## What the task requires
Pick out the lines in the listing below that contain the word "grid" and copy them.

## Task material
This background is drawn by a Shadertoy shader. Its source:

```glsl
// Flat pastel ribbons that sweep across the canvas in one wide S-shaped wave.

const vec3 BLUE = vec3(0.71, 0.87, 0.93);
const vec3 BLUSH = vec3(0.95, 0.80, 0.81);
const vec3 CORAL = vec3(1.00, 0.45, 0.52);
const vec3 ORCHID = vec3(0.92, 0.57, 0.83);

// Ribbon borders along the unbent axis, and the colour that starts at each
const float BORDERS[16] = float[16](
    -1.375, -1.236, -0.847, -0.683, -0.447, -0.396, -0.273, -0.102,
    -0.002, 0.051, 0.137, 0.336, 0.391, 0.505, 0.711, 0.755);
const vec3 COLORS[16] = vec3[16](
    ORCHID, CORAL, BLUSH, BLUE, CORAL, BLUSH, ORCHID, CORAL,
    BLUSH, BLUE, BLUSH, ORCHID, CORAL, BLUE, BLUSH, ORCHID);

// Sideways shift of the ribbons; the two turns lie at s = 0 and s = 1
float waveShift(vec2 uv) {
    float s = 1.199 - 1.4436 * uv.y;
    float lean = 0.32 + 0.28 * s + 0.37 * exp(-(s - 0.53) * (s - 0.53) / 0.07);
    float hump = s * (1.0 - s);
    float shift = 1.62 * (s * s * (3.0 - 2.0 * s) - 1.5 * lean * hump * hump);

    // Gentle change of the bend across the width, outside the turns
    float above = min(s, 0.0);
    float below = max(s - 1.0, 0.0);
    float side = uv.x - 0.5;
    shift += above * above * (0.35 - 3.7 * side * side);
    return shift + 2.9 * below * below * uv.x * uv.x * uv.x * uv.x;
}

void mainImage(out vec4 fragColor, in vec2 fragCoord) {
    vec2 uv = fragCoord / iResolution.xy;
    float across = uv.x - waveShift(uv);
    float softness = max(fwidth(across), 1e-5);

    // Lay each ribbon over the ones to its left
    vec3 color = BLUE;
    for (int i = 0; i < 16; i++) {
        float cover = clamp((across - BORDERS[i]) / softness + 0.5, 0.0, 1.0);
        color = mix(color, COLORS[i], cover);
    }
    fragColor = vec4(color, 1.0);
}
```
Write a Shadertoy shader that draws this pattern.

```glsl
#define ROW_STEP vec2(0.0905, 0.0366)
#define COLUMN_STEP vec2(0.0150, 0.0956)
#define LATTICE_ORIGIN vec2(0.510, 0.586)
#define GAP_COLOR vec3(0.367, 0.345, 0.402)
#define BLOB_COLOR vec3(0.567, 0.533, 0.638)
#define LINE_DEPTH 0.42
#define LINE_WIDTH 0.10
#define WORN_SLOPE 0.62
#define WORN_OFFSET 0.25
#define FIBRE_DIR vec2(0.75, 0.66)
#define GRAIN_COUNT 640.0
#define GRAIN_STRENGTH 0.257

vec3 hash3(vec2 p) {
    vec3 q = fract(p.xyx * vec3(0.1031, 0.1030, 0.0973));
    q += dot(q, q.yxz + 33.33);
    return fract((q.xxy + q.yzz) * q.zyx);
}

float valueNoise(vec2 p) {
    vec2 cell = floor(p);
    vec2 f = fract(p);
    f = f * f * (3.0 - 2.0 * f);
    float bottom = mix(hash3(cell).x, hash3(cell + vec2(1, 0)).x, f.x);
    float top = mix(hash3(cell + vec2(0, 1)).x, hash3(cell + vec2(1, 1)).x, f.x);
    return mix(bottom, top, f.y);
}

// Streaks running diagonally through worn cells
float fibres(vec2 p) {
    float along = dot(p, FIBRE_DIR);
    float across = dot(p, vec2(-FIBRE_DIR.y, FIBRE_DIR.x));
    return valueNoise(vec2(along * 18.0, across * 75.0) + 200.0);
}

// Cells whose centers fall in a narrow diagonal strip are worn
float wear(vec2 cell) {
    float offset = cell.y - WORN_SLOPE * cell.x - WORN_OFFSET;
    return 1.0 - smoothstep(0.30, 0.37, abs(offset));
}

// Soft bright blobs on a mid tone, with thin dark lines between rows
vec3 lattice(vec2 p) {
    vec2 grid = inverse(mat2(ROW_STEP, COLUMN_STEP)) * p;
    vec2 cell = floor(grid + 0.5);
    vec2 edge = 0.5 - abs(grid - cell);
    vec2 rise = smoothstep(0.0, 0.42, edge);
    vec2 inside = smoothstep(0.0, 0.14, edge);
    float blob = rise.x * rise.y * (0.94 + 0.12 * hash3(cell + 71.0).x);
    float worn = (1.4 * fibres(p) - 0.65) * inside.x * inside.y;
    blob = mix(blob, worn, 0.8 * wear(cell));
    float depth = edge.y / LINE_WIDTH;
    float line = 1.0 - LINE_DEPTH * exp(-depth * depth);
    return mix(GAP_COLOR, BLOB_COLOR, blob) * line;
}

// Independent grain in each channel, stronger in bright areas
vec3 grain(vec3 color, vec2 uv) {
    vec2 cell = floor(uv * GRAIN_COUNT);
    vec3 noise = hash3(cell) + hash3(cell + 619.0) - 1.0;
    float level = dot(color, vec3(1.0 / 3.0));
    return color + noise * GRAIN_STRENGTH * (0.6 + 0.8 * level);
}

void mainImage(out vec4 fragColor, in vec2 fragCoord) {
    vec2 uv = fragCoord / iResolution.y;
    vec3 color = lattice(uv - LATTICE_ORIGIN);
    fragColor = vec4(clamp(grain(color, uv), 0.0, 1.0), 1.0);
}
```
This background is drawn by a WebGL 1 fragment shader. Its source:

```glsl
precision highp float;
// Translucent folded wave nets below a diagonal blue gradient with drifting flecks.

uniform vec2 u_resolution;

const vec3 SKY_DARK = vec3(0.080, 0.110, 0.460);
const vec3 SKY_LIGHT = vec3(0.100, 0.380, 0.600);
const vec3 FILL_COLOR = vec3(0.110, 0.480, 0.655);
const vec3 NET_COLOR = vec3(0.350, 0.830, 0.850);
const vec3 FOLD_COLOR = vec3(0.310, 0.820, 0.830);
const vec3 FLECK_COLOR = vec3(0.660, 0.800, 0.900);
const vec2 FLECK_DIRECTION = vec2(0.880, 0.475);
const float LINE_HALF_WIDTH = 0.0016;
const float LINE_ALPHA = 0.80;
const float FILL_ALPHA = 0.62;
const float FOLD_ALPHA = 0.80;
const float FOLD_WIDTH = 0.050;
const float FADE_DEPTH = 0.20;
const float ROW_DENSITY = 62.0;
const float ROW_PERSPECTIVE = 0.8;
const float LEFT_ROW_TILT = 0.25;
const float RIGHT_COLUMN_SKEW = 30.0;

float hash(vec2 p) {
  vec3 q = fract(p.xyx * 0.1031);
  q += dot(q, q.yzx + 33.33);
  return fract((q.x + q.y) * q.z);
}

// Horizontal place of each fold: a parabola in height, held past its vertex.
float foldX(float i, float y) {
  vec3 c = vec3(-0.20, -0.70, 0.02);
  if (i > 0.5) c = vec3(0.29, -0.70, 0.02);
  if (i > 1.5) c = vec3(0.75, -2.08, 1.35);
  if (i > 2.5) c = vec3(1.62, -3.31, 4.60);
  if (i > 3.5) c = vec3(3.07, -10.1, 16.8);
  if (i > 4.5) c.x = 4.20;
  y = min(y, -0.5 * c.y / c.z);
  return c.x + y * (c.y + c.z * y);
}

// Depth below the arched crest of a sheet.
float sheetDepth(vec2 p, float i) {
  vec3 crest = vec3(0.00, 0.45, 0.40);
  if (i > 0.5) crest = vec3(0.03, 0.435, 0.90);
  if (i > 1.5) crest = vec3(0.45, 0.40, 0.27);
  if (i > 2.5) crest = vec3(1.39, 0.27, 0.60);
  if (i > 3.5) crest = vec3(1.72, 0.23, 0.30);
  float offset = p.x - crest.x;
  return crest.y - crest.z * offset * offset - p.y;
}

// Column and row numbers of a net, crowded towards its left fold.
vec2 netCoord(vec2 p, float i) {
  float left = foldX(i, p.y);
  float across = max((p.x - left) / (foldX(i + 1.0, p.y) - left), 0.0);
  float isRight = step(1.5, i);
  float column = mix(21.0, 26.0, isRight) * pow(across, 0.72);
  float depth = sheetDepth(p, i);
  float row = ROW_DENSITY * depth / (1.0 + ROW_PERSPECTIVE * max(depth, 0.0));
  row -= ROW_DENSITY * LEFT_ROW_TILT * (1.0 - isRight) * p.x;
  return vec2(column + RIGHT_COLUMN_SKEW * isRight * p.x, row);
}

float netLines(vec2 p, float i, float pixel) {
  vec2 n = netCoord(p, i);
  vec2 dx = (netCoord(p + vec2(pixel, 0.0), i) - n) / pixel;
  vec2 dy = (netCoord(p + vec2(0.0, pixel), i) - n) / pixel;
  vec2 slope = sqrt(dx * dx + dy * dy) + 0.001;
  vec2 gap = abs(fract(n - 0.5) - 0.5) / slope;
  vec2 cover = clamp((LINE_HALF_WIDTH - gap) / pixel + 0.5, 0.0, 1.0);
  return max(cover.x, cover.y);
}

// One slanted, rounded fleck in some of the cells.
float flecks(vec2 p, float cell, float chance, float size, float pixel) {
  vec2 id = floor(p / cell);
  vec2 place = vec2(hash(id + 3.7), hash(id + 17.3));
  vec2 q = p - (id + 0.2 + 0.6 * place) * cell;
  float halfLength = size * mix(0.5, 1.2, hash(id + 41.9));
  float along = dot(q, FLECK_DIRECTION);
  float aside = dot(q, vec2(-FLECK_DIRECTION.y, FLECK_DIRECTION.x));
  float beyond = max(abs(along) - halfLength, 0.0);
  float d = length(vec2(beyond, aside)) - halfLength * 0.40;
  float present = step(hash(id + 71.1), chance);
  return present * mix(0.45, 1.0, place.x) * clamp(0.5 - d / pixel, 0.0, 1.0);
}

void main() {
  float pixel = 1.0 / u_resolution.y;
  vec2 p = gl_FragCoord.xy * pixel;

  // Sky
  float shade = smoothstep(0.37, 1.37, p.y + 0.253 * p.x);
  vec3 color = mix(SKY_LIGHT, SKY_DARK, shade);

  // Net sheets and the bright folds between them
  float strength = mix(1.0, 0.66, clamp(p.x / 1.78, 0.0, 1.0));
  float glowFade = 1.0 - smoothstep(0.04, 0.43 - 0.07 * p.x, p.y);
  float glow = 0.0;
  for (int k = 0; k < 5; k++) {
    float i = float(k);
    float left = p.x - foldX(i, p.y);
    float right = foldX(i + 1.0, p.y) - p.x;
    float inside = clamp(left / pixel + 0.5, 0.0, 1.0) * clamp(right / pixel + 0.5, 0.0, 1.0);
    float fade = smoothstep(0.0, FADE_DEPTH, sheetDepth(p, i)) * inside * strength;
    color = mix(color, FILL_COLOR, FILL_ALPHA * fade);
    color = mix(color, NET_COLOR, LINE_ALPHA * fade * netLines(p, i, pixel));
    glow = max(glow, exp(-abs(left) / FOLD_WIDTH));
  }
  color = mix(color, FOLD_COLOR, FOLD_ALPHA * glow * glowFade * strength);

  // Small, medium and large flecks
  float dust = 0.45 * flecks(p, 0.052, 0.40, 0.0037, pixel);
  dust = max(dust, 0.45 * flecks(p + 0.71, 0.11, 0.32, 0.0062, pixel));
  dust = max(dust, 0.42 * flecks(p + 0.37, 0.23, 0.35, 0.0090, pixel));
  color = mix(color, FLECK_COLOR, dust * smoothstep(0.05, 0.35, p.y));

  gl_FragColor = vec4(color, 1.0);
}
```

## Solution to the exercise
    vec2 grid = inverse(mat2(ROW_STEP, COLUMN_STEP)) * p;
    vec2 cell = floor(grid + 0.5);
    vec2 edge = 0.5 - abs(grid - cell);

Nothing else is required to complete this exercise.